**WHAT THIS TASK INVOLVES**
Search the records for "strands" and copy each line that holds it.

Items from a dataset
━━━━━━━━━━━━━━━━
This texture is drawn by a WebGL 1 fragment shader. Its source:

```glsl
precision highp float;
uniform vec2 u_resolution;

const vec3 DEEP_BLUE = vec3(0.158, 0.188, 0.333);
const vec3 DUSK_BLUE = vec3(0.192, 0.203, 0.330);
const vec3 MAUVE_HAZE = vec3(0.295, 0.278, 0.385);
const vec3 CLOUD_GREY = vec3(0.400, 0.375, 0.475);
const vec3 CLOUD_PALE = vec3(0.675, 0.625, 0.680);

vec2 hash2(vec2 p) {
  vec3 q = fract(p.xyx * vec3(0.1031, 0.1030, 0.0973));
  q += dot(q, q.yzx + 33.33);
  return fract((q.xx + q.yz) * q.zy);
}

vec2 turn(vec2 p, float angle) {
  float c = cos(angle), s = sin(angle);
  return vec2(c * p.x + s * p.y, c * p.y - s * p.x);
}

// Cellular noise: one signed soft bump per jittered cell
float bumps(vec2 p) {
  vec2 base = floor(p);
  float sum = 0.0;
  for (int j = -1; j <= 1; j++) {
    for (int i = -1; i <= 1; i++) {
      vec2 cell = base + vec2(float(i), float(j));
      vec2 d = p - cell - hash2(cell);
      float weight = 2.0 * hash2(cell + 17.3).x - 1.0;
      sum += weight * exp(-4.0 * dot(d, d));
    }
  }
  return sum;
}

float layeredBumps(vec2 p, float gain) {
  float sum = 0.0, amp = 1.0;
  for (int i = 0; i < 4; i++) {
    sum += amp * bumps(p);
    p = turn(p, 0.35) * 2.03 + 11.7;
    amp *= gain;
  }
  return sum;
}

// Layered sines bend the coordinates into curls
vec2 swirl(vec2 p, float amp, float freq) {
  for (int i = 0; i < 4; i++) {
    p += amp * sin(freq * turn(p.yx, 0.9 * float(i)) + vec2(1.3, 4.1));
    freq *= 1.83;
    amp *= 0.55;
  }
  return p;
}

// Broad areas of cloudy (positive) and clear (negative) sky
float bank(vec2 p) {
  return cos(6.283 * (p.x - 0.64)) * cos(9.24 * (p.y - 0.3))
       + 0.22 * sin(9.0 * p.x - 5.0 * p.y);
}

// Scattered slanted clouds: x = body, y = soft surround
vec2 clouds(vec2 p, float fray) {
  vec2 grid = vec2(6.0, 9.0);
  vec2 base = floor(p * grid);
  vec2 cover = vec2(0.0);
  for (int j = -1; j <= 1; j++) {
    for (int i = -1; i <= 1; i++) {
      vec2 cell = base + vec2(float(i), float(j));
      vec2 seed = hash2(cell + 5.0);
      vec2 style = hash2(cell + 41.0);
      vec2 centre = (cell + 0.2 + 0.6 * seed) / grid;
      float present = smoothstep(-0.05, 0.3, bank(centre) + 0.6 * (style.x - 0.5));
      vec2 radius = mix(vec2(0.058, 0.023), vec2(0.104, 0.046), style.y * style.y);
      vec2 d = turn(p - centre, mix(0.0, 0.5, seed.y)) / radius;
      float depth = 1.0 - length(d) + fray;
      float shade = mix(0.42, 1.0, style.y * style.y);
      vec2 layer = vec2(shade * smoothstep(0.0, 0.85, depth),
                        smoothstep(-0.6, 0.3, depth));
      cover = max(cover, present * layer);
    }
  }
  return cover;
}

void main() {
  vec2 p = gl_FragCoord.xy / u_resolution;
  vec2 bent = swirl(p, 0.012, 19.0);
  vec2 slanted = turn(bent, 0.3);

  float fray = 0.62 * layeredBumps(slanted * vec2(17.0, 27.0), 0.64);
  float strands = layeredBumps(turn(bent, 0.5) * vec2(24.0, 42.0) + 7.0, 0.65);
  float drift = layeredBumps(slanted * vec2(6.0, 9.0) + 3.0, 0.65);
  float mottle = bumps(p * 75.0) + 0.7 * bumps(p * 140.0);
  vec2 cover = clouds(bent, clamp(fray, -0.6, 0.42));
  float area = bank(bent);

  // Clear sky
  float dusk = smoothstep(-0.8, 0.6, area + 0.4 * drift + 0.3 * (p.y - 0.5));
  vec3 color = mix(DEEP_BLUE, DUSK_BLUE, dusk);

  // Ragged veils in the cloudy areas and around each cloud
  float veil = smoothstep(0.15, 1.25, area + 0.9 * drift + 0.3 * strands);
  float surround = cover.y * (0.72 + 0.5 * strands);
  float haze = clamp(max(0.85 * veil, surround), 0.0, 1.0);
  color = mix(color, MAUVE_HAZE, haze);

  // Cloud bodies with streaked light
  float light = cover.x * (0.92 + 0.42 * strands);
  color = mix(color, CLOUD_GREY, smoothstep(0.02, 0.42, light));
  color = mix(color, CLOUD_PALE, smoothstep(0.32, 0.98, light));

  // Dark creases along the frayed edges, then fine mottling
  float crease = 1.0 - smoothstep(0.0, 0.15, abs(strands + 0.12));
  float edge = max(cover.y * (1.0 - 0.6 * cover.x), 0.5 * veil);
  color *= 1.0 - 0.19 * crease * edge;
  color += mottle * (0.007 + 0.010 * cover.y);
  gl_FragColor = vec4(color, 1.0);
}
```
━━━━━━━━━━━━━━━━
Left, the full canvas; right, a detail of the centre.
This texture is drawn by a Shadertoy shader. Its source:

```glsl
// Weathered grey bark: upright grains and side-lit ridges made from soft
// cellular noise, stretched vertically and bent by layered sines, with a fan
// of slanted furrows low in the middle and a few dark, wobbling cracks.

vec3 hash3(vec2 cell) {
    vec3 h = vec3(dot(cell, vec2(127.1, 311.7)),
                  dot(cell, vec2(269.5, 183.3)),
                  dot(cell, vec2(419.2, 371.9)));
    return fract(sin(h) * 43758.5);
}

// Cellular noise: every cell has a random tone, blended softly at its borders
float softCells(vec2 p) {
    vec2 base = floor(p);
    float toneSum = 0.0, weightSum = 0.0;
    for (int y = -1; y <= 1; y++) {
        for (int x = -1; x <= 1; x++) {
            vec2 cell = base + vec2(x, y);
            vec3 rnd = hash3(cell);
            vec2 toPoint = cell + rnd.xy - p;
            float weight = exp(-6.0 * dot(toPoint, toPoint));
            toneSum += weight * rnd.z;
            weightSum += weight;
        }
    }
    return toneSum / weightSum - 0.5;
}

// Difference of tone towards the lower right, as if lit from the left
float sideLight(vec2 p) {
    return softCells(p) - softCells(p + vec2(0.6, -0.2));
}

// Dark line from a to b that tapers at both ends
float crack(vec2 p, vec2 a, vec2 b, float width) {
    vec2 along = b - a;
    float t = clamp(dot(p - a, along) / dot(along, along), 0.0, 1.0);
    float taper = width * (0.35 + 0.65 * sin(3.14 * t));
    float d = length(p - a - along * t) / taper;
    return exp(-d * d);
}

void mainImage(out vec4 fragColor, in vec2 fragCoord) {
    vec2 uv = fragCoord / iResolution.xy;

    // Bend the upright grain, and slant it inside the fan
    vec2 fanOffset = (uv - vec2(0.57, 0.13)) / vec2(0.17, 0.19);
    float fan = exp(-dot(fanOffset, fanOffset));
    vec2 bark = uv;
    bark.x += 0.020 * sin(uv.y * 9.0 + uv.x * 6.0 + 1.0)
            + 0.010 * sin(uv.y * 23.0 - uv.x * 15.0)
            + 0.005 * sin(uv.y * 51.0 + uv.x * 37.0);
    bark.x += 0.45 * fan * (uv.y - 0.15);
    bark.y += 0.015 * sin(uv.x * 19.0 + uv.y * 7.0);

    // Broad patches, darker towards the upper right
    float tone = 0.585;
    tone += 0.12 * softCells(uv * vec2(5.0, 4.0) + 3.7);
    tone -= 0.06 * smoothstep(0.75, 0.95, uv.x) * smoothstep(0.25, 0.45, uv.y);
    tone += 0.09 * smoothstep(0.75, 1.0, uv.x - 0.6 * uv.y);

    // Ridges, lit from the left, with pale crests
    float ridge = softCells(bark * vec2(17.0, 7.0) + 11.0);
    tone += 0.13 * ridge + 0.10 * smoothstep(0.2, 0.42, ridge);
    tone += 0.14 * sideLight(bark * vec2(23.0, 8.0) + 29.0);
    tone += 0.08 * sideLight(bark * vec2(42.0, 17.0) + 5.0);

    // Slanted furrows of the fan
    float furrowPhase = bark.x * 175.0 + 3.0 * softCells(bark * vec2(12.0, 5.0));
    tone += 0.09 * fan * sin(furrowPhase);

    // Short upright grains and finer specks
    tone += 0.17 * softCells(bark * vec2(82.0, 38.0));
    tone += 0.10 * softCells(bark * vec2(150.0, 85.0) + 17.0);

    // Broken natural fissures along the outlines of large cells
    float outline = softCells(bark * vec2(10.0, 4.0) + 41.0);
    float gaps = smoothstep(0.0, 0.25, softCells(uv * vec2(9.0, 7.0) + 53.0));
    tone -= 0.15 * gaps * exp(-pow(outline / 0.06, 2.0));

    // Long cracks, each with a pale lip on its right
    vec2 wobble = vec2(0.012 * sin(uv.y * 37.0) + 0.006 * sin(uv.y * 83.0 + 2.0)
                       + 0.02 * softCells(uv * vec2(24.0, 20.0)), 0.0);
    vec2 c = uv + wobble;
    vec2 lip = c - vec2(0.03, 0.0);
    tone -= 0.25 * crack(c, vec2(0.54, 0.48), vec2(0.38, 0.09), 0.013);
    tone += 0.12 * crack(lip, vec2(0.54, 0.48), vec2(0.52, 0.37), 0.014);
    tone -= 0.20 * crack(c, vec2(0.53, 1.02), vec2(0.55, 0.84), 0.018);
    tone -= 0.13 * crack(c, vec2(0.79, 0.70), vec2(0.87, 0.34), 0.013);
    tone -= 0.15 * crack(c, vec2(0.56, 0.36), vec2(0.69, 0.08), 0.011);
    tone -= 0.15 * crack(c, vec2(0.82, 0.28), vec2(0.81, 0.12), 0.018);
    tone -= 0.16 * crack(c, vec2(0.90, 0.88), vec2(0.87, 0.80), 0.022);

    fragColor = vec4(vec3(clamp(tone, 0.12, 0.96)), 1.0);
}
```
━━━━━━━━━━━━━━━━
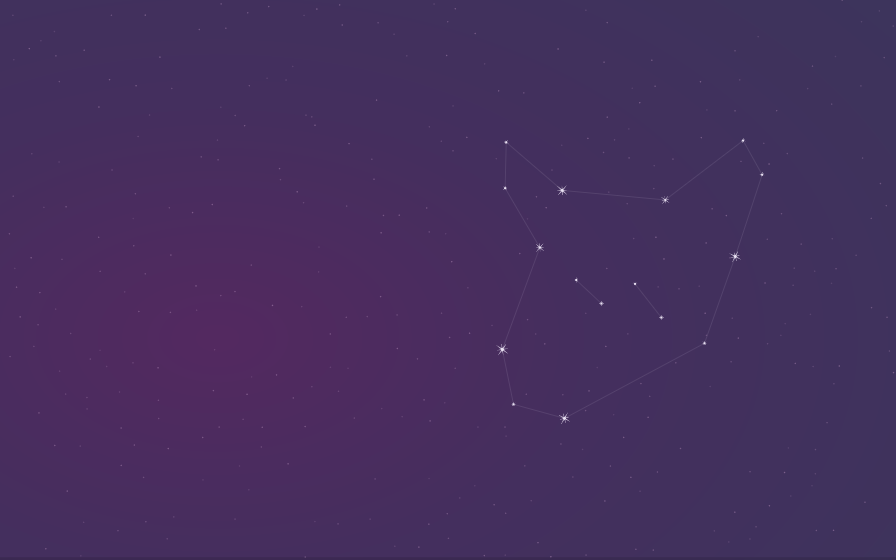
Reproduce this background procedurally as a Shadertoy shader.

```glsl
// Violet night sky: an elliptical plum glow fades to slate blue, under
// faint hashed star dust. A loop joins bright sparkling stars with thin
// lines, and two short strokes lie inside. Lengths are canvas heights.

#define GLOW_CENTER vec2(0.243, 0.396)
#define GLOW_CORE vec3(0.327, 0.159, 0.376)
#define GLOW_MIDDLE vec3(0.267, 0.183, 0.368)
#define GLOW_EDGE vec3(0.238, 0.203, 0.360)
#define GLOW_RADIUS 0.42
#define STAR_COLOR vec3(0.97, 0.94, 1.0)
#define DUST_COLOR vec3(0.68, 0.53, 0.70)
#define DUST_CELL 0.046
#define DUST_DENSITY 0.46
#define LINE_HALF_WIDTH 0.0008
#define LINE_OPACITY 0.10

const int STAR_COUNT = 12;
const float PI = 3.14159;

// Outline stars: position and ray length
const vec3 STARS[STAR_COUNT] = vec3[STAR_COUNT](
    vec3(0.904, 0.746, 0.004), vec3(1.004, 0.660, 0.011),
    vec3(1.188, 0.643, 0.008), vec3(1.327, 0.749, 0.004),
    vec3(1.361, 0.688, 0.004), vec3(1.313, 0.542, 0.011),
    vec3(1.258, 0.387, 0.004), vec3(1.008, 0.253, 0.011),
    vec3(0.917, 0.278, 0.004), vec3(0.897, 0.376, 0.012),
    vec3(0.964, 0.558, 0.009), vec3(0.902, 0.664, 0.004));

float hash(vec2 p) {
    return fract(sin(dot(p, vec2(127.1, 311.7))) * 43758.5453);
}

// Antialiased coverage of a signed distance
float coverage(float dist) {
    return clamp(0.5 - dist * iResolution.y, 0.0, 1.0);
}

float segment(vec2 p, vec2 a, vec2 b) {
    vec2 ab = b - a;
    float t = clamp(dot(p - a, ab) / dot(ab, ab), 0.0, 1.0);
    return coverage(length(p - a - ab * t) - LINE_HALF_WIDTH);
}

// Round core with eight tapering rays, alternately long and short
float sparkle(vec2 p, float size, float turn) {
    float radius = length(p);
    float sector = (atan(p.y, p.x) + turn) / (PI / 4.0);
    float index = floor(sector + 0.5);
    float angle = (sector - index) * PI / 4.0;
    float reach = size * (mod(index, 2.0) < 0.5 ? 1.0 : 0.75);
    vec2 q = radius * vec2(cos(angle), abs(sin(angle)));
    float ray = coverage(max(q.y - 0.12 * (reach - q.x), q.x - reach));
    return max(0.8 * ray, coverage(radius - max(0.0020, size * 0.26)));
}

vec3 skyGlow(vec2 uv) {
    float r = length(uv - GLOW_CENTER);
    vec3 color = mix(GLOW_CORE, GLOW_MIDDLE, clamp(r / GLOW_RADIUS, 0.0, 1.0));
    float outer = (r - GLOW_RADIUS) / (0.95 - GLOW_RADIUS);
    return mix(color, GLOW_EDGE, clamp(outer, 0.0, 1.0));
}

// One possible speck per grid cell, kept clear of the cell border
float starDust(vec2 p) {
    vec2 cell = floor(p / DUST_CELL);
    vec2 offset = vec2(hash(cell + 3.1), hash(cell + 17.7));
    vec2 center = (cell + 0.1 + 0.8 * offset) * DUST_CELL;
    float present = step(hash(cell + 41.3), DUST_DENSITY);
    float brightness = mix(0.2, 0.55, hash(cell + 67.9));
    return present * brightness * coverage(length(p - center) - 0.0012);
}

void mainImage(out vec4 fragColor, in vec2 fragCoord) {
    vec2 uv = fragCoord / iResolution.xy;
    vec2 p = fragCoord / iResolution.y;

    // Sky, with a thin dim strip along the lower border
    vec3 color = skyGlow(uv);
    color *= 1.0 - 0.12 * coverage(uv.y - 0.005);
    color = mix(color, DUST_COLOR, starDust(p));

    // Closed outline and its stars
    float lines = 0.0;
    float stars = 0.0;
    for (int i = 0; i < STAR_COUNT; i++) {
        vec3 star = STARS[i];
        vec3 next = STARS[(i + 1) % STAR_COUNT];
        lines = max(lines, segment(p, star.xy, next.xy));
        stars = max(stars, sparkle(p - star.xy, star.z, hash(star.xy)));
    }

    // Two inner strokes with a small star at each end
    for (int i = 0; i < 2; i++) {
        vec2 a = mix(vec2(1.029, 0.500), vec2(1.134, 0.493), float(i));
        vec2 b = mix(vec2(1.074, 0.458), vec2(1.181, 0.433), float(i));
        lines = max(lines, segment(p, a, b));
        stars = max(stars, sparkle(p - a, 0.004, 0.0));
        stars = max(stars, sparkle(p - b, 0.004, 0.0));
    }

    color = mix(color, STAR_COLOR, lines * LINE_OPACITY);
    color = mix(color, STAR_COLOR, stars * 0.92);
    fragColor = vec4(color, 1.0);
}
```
━━━━━━━━━━━━━━━━
**ANSWER FOR THIS EXERCISE**
  float strands = layeredBumps(turn(bent, 0.5) * vec2(24.0, 42.0) + 7.0, 0.65);
  float veil = smoothstep(0.15, 1.25, area + 0.9 * drift + 0.3 * strands);
  float surround = cover.y * (0.72 + 0.5 * strands);
  float light = cover.x * (0.92 + 0.42 * strands);
  float crease = 1.0 - smoothstep(0.0, 0.15, abs(strands + 0.12));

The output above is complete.